This edition has us visiting Cassiopeia once again along with a stoppage in Perseus and finally Aries for our northern targets. The southern portion of the challenge takes us to Sculptor and Phoenix. I do hope you enjoy adding these objects to your observing plans, and that you find something new that you have never visited before. But visiting an old friend can also be a relaxing thing to do from time to time. So let’s get out there and do some observing. I wish you good luck with your observing in November and hope that you will report your results for these objects here, whether you are solely a visual observer, or perhaps a sketcher, or a devout imager. We like it all here and always enjoy reading of your night sky exploits.
[Northern Celestial Hemisphere]
Collinder 463 (Cassiopeia, open cluster, mag=5.7, size=57.0’, class= III2p):
This cluster is part of the Collinder catalogue published in 1931 by Swedish astronomer Per Collinder, which contains 452 open clusters, 11 globular clusters, six asterisms, one stellar moving group, and one stellar association. It is located just over 8° north of mag 3.8 Epsilon Cassiopeiae (Segin), sitting inside of a rhombus of four stars of 4th and 5th magnitude (40, 42, 48 and 50 Cas).

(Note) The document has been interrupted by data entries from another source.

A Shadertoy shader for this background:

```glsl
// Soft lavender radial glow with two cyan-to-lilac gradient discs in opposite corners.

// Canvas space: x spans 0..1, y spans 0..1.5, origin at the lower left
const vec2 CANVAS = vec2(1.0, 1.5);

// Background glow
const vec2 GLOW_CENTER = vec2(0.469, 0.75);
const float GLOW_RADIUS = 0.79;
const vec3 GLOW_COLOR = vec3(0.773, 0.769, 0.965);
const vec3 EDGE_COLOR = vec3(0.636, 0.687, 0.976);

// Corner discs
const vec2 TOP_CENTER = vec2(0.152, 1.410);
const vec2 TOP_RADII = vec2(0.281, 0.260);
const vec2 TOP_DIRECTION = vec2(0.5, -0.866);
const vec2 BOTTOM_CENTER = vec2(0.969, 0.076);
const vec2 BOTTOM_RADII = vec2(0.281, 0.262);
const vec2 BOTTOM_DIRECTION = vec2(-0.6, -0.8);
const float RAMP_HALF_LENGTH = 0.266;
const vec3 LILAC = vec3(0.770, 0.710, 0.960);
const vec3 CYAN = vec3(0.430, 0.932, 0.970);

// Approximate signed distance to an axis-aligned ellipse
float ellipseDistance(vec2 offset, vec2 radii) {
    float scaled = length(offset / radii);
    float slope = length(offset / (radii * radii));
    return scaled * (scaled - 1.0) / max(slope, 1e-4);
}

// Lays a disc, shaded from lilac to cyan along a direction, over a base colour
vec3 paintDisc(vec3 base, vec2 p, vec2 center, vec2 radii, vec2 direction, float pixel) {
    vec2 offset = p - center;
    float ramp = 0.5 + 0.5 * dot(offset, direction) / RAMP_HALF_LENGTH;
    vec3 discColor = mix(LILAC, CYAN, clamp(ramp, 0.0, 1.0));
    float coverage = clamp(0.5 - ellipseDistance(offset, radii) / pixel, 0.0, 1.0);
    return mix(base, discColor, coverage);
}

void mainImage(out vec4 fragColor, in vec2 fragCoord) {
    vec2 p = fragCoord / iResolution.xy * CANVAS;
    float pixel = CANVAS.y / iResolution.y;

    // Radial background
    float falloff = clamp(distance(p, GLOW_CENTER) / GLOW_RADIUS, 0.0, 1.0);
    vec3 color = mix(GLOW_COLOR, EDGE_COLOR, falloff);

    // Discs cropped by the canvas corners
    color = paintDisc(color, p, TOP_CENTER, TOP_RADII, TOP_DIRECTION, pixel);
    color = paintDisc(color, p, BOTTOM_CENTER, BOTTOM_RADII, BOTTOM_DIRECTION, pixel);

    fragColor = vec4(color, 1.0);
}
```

Cr 463 is a large and spread out collection of 8th to 12th mag stars that is not significantly detached from the overall stellar field, but still is an interesting collection of stars. Depending upon the source I have seen its size listed as large as 57.0’ in diameter. Based on sky quality and

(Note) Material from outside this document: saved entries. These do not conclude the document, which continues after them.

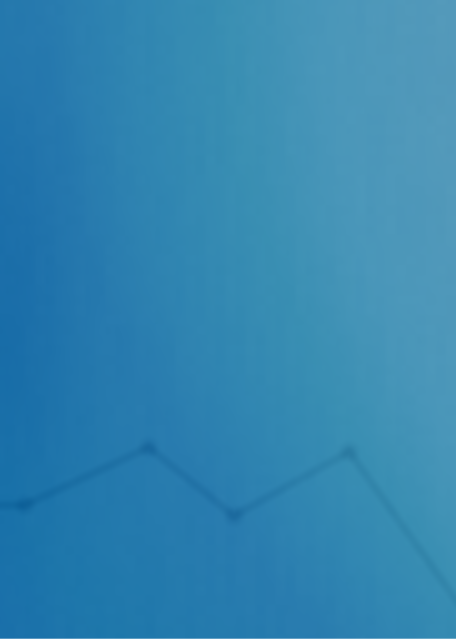
Give the GLSL for this background, as a WebGL 1 fragment shader.

```glsl
precision highp float;

uniform vec2 u_resolution;

const vec3 DEEP_BLUE = vec3(0.11, 0.445, 0.67);
const vec3 SEA_BLUE = vec3(0.12, 0.47, 0.67);
const vec3 MID_BLUE = vec3(0.16, 0.485, 0.685);
const vec3 SOFT_BLUE = vec3(0.19, 0.525, 0.695);
const vec3 TEAL = vec3(0.225, 0.56, 0.70);
const vec3 SKY = vec3(0.285, 0.588, 0.725);
const vec3 PALE = vec3(0.33, 0.602, 0.73);
const vec3 RIM_WHITE = vec3(1.0);
const vec3 EDGE_SHADE = vec3(0.042, 0.05, 0.018);
const vec3 LINE_SHADE = vec3(0.026, 0.034, 0.032);
const vec3 NODE_SHADE = vec3(0.025, 0.035, 0.03);

const float BEND = 0.6;            // rightward sweep of the gradient
const vec2 SHADE_CENTER = vec2(0.0, 0.52);
const vec2 SHADE_SIZE = vec2(0.17, 0.36);
const float LINE_WIDTH = 0.017;
const float NODE_RADIUS = 0.03;
const float RIM_HEIGHT = 0.002;
const vec2 STREAK_CELLS = vec2(45.5, 9.0);
const vec2 BLOCK_CELLS = vec2(45.5, 64.0);
const vec3 STREAK_TINT = vec3(0.008, 0.006, 0.002);
const vec3 BLOCK_TINT = vec3(0.005);
const int POINTS = 6;

float hash(vec2 p) {
  return fract(sin(dot(p, vec2(12.99, 78.23))) * 43758.5);
}

// Value noise with flat cells and short soft borders, from -0.5 to 0.5
float cellNoise(vec2 p) {
  vec2 i = floor(p);
  vec2 f = smoothstep(0.25, 0.75, fract(p));
  float low = mix(hash(i), hash(i + vec2(1.0, 0.0)), f.x);
  float high = mix(hash(i + vec2(0.0, 1.0)), hash(i + 1.0), f.x);
  return mix(low, high, f.y) - 0.5;
}

float ramp(float a, float b, float t) {
  return clamp((t - a) / (b - a), 0.0, 1.0);
}

vec3 gradient(float t) {
  vec3 c = mix(DEEP_BLUE, SEA_BLUE, ramp(-0.6, -0.35, t));
  c = mix(c, MID_BLUE, ramp(-0.35, 0.1, t));
  c = mix(c, SOFT_BLUE, ramp(0.1, 0.3, t));
  c = mix(c, TEAL, ramp(0.3, 0.5, t));
  c = mix(c, SKY, ramp(0.5, 0.7, t));
  return mix(c, PALE, ramp(0.7, 1.0, t));
}

float segmentDistance(vec2 p, vec2 a, vec2 b) {
  vec2 ab = b - a;
  float h = clamp(dot(p - a, ab) / dot(ab, ab), 0.0, 1.0);
  return length(p - a - ab * h);
}

// Corners of the chart line, in fractions of the canvas
vec2 chartPoint(int i) {
  if (i == 0) return vec2(-0.05, 0.209);
  if (i == 1) return vec2(0.055, 0.211);
  if (i == 2) return vec2(0.326, 0.301);
  if (i == 3) return vec2(0.513, 0.194);
  if (i == 4) return vec2(0.766, 0.294);
  return vec2(1.03, 0.033);
}

void main() {
  vec2 uv = gl_FragCoord.xy / u_resolution;
  vec2 aspect = vec2(1.0, u_resolution.y / u_resolution.x);
  float drop = 1.0 - uv.y;

  // Curved sweep from deep blue to pale blue
  vec3 color = gradient(uv.x - BEND * drop * drop);

  // Darker left side
  vec2 q = (uv - SHADE_CENTER) / SHADE_SIZE;
  color -= EDGE_SHADE * exp(-dot(q, q));

  // Faint upright streaks and square mottling
  color += STREAK_TINT * cellNoise(uv * STREAK_CELLS);
  color += BLOCK_TINT * cellNoise(uv * BLOCK_CELLS + 17.0);

  // Soft chart line and nodes
  vec2 p = uv * aspect;
  vec2 previous = chartPoint(0) * aspect;
  float lineDistance = 10.0;
  float nodeDistance = 10.0;
  for (int i = 1; i < POINTS; i++) {
    vec2 current = chartPoint(i) * aspect;
    lineDistance = min(lineDistance, segmentDistance(p, previous, current));
    nodeDistance = min(nodeDistance, length(p - current));
    previous = current;
  }
  color -= LINE_SHADE * (1.0 - smoothstep(0.0, LINE_WIDTH, lineDistance));
  color -= NODE_SHADE * (1.0 - smoothstep(0.2 * NODE_RADIUS, NODE_RADIUS, nodeDistance));

  // Thin white rim along the bottom, one pixel soft at its upper edge
  float rim = clamp((RIM_HEIGHT - uv.y) * u_resolution.y + 0.5, 0.0, 1.0);
  color = mix(color, RIM_WHITE, rim);

  gl_FragColor = vec4(color, 1.0);
}
```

As an aside here, John Herschel thought that the star 50 Cas was nebulous in nature and it found its way into the catalogue as

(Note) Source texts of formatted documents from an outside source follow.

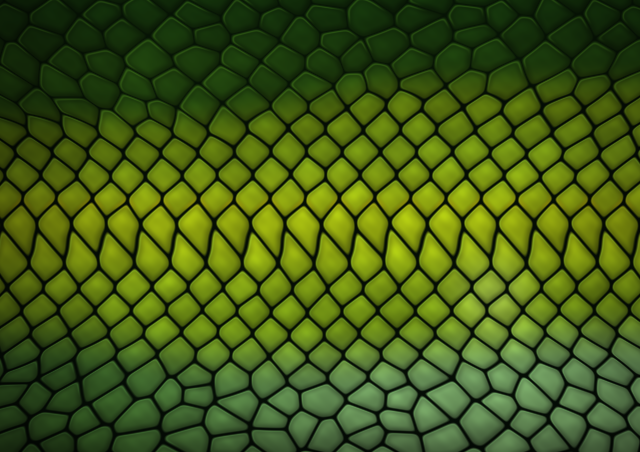
A WebGL 1 fragment shader for this texture:

```glsl
precision highp float;
// Green reptile skin: a lime band of slanted diamond scales between irregular pebbled scales.
uniform vec2 u_resolution;

const float SCALE_WIDTH = 0.0785;  // width of one scale in canvas heights
const float ROW_RATIO = 0.58;      // row spacing relative to scale width
const float SPINE = 0.463;         // height of the tallest scales

vec2 hash2(vec2 p) {
  return fract(sin(vec2(dot(p, vec2(127.1, 311.7)), dot(p, vec2(269.5, 183.3)))) * 43758.5);
}

float layeredSines(vec2 p) {
  return 0.5 * sin(p.x + 1.3 * sin(p.y * 0.8)) + 0.3 * sin(p.y * 1.7 - p.x * 0.6 + 2.0)
       + 0.2 * sin(p.x * 2.9 + p.y * 2.3);
}

float bump(float x, float width) {
  return exp(-x * x / (width * width));
}

// Maps the canvas to lattice units: tall skewed rows at the spine, wider ones far away.
vec2 toLattice(vec2 p) {
  float outer = smoothstep(0.12, 0.5, abs(p.y - SPINE));
  vec2 wobble = vec2(layeredSines(p * 9.0), layeredSines(p.yx * 8.0 + 4.0));
  p += wobble * mix(0.004, 0.012, outer);
  float s = p.y - SPINE;
  float skew = 0.36 * s * bump(s, 0.075);
  float row = -1.5 + s / 0.049 - 0.6 * s / sqrt(s * s + 0.003);
  return vec2((p.x + skew - 0.72) / (SCALE_WIDTH * (1.0 + 0.26 * outer)), row);
}

// Vector from q to the centre of a scale in the staggered lattice.
vec2 toSite(vec2 cell, vec2 q, float jitter) {
  vec2 shift = jitter * (hash2(cell) - 0.5) * vec2(1.0, 0.75);
  vec2 site = cell + vec2(0.5 * mod(cell.y, 2.0), 0.0) + shift;
  return (site - q) * vec2(1.0, ROW_RATIO);
}

// Returns rounded edge distance, vector from the scale centre, and a random tone.
vec4 scaleCell(vec2 q, float jitter) {
  vec2 base = floor(q + 0.5);
  vec2 nearest = vec2(9.0);
  vec2 id = base;
  for (int j = -2; j <= 2; j++) {
    for (int i = -2; i <= 2; i++) {
      vec2 cell = base + vec2(float(i), float(j));
      vec2 d = toSite(cell, q, jitter);
      if (dot(d, d) < dot(nearest, nearest)) {
        nearest = d;
        id = cell;
      }
    }
  }
  float sum = 0.0001;
  for (int j = -2; j <= 2; j++) {
    for (int i = -2; i <= 2; i++) {
      vec2 d = toSite(base + vec2(float(i), float(j)), q, jitter);
      vec2 gap = d - nearest;
      if (dot(gap, gap) > 0.0001) {
        sum += exp(-32.0 * dot(0.5 * (d + nearest), normalize(gap)));
      }
    }
  }
  return vec4(-log(sum) / 32.0, -nearest, hash2(id + 7.0).x);
}

// Broad pigment: dark green above, lime in the middle, pale sage below.
vec3 pigment(vec2 p) {
  float high = p.y - 0.08 * smoothstep(0.4, 0.95, p.x);
  vec3 lime = mix(vec3(0.43, 0.56, 0.08), vec3(0.59, 0.67, 0.06), bump(p.y - 0.5, 0.12));
  vec3 moss = mix(vec3(0.12, 0.25, 0.05), vec3(0.07, 0.18, 0.04), smoothstep(0.8, 1.0, p.y));
  vec3 sage = mix(vec3(0.21, 0.37, 0.14), vec3(0.43, 0.60, 0.37), smoothstep(0.1, 0.95, p.x));
  vec3 col = mix(lime, vec3(0.36, 0.46, 0.05), smoothstep(0.56, 0.70, high));
  col = mix(col, moss, smoothstep(0.67, 0.79, high));
  float low = p.y - 0.05 * smoothstep(0.7, 1.3, p.x) - 0.05 * (1.0 - smoothstep(0.1, 0.5, p.x));
  col = mix(col, sage, 1.0 - smoothstep(0.13, 0.29, low));
  vec2 glow = p - vec2(1.09, 0.34);
  return mix(col, vec3(0.66, 0.78, 0.34), 0.6 * exp(-dot(glow, glow) / 0.007));
}

float vignette(vec2 p, float width) {
  float sides = mix(0.58, 1.0, smoothstep(-0.05, 0.35, p.x));
  sides *= mix(1.0, 0.78, smoothstep(width - 0.3, width, p.x));
  return sides * mix(0.65, 1.0, smoothstep(-0.03, 0.12, p.y));
}

void main() {
  vec2 p = gl_FragCoord.xy / u_resolution.y;
  float s = p.y - SPINE;
  float tilt = 0.08 * smoothstep(0.4, 0.95, p.x) * step(0.0, s);
  float wild = smoothstep(0.2, 0.34, abs(s) - tilt);
  float above = smoothstep(0.21, 0.33, s - tilt);
  vec4 cell = scaleCell(toLattice(p), mix(0.10, 0.68, wild));
  float edge = cell.x;
  vec2 local = cell.yz;
  float soft = max(0.028, 0.9 / (u_resolution.y * SCALE_WIDTH));

  // Domed scale surface with leathery variation
  float dome = 0.72 + 0.28 * smoothstep(0.01, 0.2, edge);
  float leather = layeredSines(p * vec2(55.0, 75.0) + cell.w * 9.0);
  float tone = dome + 0.26 * local.y - 0.14 * local.x + 0.05 * leather;
  tone *= mix(0.92, 1.05, cell.w);
  vec3 col = pigment(p) * tone;

  // Soft gloss and a thin lit rim
  vec2 shine = local - vec2(-0.05, 0.10);
  col += col * 0.12 * exp(-dot(shine, shine) * 32.0) * (0.6 + 0.4 * leather);
  float rim = bump(edge - 0.055, 0.022) * smoothstep(-0.1, 0.3, local.y - local.x * 0.5);
  col += rim * mix(vec3(0.05, 0.10, 0.05), vec3(0.08, 0.13, 0.03), above);

  // Yellow tips beside the spine, then dark grooves
  float tips = bump(s - 0.088, 0.015) * (1.0 - smoothstep(0.05, 0.18, edge));
  col = mix(col, vec3(0.70, 0.65, 0.03), 0.5 * tips);
  float groove = mix(0.033, 0.012, above);
  vec3 gap = mix(vec3(0.018, 0.05, 0.02), vec3(0.025, 0.075, 0.018), above);
  col = mix(gap, col, smoothstep(groove - soft, groove + soft, edge));
  col *= vignette(p, u_resolution.x / u_resolution.y);
  gl_FragColor = vec4(clamp(col, 0.0, 1.0), 1.0);
}
```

The famous “Little Dumbbell Nebula” was discovered in 1780 by
Located in the far western portion of Perseus, almost 1° NNW of mag 4.1 Phi Persei, it is fairly large for a planetary nebula. It is bipolar
This is the brightest galaxy within the small zodiacal constellation of Aries, which is Latin for “ram”, and has represented this creature since Babylonian times. Our target object is also found in the Arp Catalogue of Peculiar Galaxies as Arp 78, representing the class of a spiral with a small high surface brightness companion. This small companion is the elliptical
[Southern Celestial Hemisphere]
This infamous galaxy is known by various nicknames, such as the Silver Dollar or Silver Coin Galaxy, Sculptor Galaxy, or Caroline’s Galaxy. This is the only galaxy that Caroline Herschel discovered, doing so in 1783 with her 4.2 inch sweeper telescope that her brother William built for her. During one of his observations of this object he wrote, "On looking at the nebula a long while the suspicion of its consisting of stars grows stronger as it begins to put on a faintly mottled appearance."
Situated just south of the Cetus-Sculptor border, it is located just over 7° south of bright 2.0 magnitude Beta Ceti (Diphda). This large object is one of the most prominent galaxies in the sky for the amateur observer to behold. Significantly inclined to our line of sight, it presents a large elongated oval glow. It can often seem to be of uneven illumination because of extensive dark lanes, which give it the mottled appearance described by William Herschel. From darker locations it can be glimpsed in binoculars and even optical finder scopes. Though more of a southern object even observers at mid-northern latitudes, with a decently low southern horizon, can get excellent views of this beauty. After all, it was discovered from the U.K.! This is magnificently bright for a galaxy and one well worth tracking down in the sky.
The only globular cluster in the constellation of Sculptor is easily located just over 1.5° southeast of
Fairly bright and large, it can appear grainy to the eye in smaller apertures, hinting at possible resolution of some of its members. And in moderate apertures (8 to 12 inch) one may be able to resolve several stars across the face of its apparent disk. As a class 10 cluster, its core is not significantly compressed and only shows some weak concentration. This cluster being so close to bright
ESO 245-9 (Phoenix, open cluster, mag=9.3, size=14.0’, class=III1p):
This cluster is one of several open cluster discoveries during a study by the European Southern Observatory sites. Located about 21’ north of the mag 4.4 star Psi Phoenicis, it is a bit sparse in appearance, with its brightest member being mag 8.1 HD 11768 at its eastern edge. With about 15 stars ranging from the brightest down into the 13th magnitude range (plus even dimmer ones), it is not a showpiece nor is it significantly detached from the general field. But it can reveal a vague cluster-like appearance, particularly with a bit of